- **Data shown**
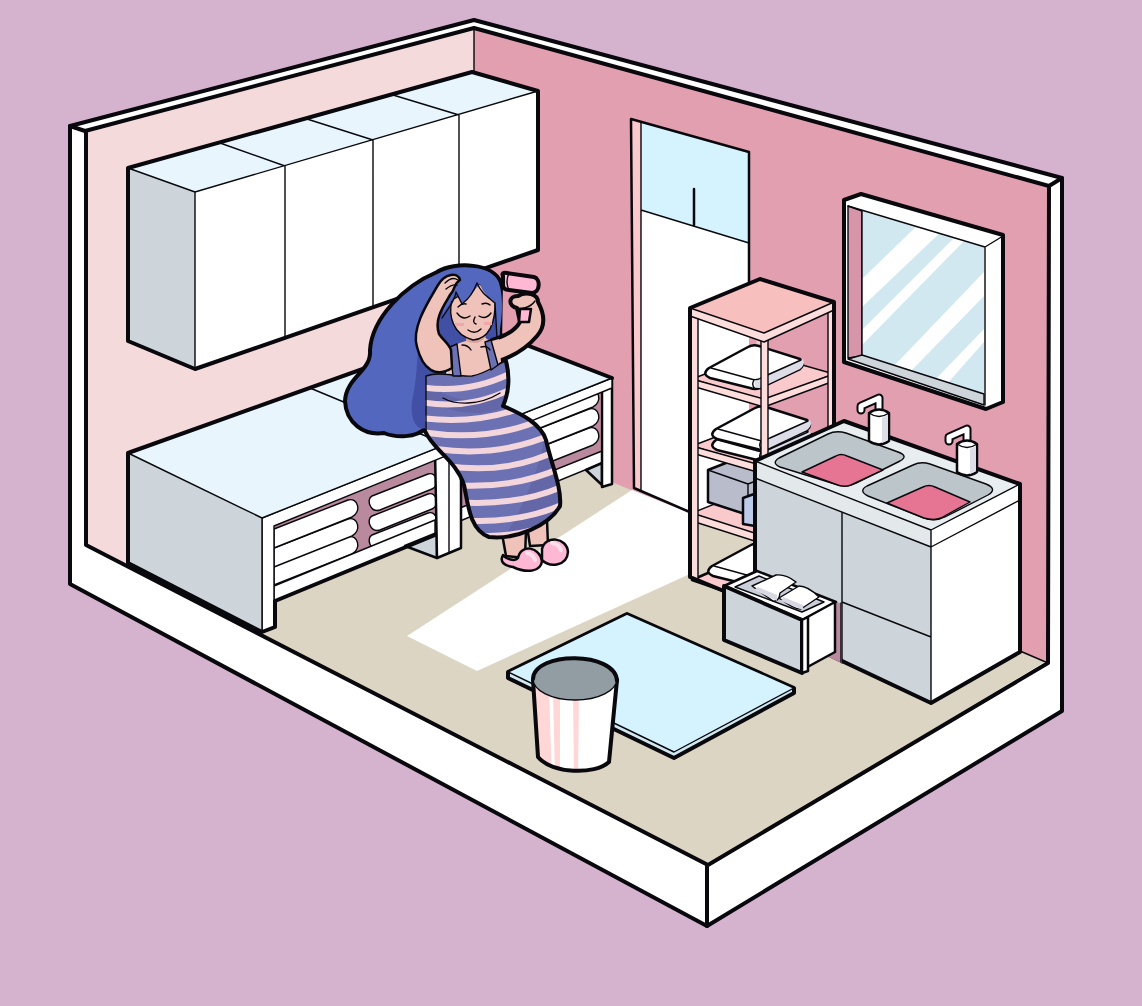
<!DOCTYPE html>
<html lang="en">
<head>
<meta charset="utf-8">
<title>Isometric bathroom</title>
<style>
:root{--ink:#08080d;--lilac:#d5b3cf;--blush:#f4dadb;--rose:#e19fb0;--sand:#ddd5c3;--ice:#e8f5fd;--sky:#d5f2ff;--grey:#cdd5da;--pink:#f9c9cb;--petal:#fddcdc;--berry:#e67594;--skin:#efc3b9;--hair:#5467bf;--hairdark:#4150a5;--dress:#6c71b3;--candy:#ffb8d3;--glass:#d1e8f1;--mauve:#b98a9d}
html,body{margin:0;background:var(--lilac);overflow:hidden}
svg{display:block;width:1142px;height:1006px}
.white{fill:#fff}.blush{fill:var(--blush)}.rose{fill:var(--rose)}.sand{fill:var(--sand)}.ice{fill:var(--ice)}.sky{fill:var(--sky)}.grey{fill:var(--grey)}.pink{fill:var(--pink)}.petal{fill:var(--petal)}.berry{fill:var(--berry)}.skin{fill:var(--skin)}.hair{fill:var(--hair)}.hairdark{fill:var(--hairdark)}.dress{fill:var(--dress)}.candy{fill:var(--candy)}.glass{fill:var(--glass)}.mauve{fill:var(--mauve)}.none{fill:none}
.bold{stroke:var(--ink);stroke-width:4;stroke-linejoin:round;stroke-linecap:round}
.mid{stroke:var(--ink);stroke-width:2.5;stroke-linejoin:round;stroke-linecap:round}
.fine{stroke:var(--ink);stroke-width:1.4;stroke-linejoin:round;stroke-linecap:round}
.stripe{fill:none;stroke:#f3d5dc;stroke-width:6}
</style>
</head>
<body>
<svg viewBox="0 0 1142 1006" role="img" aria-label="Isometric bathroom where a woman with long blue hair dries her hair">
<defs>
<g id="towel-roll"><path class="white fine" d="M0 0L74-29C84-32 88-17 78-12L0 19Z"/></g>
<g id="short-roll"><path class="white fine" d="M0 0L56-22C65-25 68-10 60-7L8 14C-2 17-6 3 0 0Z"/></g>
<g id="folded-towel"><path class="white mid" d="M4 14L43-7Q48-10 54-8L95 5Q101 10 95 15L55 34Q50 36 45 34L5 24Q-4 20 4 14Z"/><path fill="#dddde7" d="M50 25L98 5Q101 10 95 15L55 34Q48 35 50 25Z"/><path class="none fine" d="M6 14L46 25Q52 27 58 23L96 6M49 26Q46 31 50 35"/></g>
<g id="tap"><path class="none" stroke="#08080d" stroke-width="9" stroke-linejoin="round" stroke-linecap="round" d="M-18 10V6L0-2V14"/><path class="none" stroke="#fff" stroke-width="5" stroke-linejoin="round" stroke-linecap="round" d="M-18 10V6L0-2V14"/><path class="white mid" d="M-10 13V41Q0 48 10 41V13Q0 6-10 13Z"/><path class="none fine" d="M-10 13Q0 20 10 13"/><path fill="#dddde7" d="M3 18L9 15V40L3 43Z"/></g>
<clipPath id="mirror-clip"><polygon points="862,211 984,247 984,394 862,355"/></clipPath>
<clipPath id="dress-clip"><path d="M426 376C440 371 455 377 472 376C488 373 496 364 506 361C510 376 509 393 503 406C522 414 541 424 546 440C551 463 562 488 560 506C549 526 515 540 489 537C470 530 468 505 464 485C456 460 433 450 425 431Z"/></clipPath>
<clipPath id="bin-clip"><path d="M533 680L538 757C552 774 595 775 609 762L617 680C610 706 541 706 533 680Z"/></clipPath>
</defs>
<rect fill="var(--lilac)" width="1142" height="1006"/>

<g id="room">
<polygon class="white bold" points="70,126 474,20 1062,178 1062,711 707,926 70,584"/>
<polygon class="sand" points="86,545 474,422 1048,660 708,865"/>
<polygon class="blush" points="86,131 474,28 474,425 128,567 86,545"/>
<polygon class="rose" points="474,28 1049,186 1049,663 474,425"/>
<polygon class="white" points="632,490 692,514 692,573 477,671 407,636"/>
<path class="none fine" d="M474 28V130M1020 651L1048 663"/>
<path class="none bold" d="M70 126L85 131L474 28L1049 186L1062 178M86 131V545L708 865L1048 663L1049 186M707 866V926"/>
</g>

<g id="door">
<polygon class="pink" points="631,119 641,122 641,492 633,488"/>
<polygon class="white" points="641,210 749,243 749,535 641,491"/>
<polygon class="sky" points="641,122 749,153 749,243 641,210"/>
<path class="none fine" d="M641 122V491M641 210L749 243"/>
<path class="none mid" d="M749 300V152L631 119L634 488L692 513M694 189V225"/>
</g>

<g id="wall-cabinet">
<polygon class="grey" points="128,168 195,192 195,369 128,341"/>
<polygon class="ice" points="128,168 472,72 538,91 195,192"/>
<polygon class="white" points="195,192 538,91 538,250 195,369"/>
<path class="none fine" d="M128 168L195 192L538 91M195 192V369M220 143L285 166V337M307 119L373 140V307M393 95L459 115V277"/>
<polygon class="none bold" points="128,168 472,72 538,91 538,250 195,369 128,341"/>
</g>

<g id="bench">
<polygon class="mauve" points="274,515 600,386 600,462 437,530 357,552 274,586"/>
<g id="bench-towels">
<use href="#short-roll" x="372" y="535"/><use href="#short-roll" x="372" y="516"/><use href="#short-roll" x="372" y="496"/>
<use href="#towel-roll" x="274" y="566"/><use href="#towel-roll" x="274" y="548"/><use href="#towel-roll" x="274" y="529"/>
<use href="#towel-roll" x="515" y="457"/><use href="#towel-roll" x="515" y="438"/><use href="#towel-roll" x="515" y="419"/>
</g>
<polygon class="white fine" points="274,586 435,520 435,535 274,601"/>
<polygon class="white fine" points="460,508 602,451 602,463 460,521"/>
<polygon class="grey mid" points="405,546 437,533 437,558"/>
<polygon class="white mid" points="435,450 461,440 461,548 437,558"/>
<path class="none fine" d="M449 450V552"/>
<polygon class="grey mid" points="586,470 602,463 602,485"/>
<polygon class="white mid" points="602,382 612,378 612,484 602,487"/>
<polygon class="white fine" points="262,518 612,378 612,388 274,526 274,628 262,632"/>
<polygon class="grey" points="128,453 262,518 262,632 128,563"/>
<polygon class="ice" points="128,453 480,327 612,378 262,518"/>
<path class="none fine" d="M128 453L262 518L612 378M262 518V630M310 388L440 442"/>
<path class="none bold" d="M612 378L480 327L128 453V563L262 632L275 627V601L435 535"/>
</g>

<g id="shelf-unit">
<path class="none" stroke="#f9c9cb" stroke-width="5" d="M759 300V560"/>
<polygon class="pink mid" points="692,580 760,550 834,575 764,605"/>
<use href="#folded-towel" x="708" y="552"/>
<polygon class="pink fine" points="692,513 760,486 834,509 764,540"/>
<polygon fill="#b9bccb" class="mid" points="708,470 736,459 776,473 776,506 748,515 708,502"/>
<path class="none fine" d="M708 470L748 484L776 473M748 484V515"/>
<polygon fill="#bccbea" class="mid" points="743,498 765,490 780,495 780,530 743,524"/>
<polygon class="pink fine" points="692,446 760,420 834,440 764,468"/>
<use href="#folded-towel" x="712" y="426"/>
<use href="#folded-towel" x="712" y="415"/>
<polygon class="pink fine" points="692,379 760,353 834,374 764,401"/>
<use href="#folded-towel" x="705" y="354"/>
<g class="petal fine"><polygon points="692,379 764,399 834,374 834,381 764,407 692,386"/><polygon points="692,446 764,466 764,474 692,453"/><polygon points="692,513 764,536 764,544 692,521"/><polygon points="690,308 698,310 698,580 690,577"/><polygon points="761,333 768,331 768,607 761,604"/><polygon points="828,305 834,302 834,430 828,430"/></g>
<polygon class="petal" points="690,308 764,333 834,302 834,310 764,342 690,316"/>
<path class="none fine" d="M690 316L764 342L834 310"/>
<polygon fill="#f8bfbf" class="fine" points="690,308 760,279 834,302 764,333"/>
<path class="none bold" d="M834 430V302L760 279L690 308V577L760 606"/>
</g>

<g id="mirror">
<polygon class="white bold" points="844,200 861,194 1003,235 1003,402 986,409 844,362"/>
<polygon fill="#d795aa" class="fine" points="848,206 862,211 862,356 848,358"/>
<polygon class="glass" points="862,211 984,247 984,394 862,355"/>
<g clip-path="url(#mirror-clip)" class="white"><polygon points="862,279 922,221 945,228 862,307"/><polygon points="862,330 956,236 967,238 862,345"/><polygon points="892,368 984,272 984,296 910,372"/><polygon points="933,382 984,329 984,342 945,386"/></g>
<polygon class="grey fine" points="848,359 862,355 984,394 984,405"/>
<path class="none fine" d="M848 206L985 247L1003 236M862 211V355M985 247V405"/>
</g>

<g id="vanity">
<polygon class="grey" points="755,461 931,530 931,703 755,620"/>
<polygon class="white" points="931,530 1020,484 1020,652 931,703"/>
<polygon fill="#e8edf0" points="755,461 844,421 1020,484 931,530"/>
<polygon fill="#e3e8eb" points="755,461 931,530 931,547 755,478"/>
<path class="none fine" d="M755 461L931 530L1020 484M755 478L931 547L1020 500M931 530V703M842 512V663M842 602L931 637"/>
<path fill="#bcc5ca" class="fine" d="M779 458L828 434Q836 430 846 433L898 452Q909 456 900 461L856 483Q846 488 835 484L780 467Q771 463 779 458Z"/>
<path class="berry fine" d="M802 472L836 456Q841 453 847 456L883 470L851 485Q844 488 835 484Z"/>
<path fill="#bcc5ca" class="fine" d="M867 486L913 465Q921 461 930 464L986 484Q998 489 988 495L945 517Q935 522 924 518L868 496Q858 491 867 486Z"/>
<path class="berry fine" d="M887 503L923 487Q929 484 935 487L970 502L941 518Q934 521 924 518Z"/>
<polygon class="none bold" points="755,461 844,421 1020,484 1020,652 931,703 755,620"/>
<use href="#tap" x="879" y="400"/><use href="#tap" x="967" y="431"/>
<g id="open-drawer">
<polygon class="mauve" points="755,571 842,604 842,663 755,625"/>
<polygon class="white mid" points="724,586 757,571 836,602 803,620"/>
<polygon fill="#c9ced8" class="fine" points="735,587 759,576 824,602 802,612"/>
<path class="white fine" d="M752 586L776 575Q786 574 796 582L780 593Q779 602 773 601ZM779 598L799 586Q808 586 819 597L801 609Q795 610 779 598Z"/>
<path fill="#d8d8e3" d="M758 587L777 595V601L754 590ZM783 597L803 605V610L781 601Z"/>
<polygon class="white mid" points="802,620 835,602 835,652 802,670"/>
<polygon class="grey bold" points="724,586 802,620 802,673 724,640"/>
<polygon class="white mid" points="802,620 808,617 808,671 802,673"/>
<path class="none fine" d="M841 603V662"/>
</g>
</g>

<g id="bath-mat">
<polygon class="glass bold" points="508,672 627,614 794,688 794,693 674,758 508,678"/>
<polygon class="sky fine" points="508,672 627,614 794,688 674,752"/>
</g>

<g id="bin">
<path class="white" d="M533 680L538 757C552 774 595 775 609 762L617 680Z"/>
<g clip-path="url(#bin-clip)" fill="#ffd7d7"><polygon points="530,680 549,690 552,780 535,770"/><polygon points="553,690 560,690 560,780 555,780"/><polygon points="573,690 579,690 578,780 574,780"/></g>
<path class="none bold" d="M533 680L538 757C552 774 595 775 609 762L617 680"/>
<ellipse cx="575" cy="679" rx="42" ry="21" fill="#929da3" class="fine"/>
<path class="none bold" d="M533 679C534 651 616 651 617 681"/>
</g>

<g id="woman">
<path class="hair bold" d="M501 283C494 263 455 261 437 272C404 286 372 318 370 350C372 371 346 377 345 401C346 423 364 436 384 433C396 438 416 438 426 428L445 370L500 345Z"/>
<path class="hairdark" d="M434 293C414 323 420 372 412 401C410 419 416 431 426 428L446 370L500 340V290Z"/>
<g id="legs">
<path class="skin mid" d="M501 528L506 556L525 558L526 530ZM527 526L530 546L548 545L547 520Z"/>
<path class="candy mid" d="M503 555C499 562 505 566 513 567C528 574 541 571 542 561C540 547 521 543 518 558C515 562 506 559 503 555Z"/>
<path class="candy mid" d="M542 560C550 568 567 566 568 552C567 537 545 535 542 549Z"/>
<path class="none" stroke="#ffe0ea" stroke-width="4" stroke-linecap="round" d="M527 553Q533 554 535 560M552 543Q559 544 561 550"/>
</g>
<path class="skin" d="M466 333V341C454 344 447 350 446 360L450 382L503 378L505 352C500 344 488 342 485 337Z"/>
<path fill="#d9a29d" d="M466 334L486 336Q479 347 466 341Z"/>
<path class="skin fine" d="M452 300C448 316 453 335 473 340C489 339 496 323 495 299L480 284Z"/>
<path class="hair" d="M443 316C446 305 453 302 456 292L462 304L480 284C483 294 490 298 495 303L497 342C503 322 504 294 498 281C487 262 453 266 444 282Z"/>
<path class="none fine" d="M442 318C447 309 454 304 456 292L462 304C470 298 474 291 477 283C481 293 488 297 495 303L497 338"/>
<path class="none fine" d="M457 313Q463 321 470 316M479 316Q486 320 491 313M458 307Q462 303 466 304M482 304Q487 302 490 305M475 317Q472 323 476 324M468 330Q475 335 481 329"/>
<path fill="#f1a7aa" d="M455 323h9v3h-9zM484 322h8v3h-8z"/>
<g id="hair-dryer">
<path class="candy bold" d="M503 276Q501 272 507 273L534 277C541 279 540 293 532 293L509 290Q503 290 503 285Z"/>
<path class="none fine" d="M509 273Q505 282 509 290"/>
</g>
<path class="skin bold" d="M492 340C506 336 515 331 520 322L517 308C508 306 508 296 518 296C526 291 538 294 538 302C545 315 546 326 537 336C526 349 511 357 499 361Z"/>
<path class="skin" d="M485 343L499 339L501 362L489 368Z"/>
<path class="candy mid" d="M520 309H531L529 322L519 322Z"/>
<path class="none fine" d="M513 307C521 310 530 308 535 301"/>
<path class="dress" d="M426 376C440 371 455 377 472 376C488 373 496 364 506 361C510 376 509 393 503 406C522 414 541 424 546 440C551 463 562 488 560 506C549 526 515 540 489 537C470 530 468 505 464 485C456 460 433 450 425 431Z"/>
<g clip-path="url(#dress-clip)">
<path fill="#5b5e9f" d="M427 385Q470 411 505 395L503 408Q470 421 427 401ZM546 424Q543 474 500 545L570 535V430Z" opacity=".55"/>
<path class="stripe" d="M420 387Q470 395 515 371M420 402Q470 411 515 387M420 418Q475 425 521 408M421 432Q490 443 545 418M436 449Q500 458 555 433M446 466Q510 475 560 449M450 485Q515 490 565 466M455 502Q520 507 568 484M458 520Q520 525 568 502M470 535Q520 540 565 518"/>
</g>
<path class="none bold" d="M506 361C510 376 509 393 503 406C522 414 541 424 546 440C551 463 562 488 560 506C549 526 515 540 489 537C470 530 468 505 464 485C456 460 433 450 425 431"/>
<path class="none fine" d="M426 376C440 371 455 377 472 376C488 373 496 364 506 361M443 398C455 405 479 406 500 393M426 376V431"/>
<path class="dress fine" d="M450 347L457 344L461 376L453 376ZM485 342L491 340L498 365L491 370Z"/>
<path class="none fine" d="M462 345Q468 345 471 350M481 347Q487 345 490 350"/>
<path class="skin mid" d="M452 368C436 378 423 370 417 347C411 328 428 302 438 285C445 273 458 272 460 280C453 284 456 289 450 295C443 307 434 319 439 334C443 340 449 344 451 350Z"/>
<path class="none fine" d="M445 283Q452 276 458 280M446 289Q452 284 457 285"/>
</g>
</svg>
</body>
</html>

* * *

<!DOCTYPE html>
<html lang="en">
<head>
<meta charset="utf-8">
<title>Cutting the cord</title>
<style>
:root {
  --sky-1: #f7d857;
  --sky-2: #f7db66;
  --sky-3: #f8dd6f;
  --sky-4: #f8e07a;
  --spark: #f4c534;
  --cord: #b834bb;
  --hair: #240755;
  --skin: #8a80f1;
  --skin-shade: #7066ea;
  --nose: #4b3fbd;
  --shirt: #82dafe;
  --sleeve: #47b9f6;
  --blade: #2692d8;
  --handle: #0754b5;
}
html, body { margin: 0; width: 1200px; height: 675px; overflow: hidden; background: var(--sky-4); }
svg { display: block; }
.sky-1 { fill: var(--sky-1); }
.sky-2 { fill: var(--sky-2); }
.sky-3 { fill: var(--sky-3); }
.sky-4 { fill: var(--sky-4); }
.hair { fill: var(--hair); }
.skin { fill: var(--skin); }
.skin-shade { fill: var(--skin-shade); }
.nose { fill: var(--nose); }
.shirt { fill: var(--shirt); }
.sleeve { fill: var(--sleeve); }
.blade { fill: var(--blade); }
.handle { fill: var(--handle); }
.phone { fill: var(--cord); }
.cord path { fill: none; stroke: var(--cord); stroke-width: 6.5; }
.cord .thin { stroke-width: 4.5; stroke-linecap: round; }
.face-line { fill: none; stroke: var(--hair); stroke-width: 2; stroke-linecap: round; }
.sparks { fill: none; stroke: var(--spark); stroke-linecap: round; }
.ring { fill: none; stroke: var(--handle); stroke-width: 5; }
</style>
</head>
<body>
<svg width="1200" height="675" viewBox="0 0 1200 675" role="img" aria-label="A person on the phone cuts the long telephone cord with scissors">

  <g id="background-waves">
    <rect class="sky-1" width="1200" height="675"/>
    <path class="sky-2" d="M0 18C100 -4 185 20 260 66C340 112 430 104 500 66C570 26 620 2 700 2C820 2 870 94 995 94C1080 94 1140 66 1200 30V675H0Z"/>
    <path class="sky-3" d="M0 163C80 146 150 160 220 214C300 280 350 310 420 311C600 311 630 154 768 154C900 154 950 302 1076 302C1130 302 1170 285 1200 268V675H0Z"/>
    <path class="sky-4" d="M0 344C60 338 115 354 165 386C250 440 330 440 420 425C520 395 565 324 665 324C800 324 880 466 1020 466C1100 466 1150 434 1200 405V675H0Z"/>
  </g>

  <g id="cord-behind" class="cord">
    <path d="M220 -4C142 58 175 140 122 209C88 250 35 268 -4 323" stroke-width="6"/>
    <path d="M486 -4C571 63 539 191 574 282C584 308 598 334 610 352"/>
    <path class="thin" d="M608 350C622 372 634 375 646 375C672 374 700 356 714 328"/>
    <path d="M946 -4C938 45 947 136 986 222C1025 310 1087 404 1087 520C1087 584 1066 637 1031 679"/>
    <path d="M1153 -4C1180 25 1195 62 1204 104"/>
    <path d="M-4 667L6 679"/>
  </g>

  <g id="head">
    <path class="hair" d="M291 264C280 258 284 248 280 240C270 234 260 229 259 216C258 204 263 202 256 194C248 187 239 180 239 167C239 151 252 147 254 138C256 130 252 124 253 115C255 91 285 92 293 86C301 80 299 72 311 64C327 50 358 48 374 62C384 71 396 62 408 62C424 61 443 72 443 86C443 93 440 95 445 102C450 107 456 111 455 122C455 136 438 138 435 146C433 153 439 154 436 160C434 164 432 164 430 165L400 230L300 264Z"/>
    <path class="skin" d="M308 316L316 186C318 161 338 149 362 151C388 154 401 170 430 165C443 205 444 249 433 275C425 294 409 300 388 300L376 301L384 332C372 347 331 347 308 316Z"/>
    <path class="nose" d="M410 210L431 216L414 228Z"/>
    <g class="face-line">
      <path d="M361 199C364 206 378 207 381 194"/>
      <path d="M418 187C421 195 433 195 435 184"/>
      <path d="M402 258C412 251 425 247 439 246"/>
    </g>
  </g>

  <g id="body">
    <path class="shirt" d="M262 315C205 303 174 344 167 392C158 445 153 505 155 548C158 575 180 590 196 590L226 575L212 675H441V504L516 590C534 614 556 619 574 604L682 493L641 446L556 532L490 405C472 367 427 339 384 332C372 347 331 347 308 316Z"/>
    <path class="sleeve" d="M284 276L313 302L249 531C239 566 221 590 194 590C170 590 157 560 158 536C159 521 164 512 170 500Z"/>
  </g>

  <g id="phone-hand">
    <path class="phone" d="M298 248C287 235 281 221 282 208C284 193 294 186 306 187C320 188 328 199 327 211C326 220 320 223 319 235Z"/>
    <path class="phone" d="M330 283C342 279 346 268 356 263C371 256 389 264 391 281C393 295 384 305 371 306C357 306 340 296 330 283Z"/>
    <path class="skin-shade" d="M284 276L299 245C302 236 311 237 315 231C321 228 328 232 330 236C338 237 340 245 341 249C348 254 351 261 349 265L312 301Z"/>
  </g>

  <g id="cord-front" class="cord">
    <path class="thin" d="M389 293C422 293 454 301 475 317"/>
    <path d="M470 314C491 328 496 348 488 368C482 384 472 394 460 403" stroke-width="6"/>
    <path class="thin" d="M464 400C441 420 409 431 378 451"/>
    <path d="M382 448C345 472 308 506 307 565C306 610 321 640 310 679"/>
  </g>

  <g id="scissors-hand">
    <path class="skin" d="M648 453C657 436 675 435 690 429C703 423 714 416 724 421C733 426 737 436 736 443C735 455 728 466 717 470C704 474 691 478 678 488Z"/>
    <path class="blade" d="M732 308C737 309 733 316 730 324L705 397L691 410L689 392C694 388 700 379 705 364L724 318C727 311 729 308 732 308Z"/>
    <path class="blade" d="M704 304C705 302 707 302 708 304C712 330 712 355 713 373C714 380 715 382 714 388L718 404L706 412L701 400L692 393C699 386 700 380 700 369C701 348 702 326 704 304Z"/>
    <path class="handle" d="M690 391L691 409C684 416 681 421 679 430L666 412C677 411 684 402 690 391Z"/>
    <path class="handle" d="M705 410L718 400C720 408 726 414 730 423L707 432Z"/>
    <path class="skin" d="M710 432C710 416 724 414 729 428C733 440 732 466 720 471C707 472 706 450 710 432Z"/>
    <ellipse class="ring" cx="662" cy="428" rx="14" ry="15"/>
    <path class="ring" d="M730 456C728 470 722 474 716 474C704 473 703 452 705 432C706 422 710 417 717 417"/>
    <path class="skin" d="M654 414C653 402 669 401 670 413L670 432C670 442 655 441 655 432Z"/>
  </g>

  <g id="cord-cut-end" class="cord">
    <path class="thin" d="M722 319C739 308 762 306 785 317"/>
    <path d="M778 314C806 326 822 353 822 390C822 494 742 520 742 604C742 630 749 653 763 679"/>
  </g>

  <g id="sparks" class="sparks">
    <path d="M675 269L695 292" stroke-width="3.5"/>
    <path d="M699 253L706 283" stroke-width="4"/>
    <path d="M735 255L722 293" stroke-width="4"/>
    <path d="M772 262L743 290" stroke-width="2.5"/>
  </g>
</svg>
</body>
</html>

- **Work required**
Within the material, find all lines that hold the word "body" and show them.

- **Answer to the problem**
html,body{margin:0;background:var(--lilac);overflow:hidden}
<body>
</body>
html, body { margin: 0; width: 1200px; height: 675px; overflow: hidden; background: var(--sky-4); }
<body>
  <g id="body">
</body>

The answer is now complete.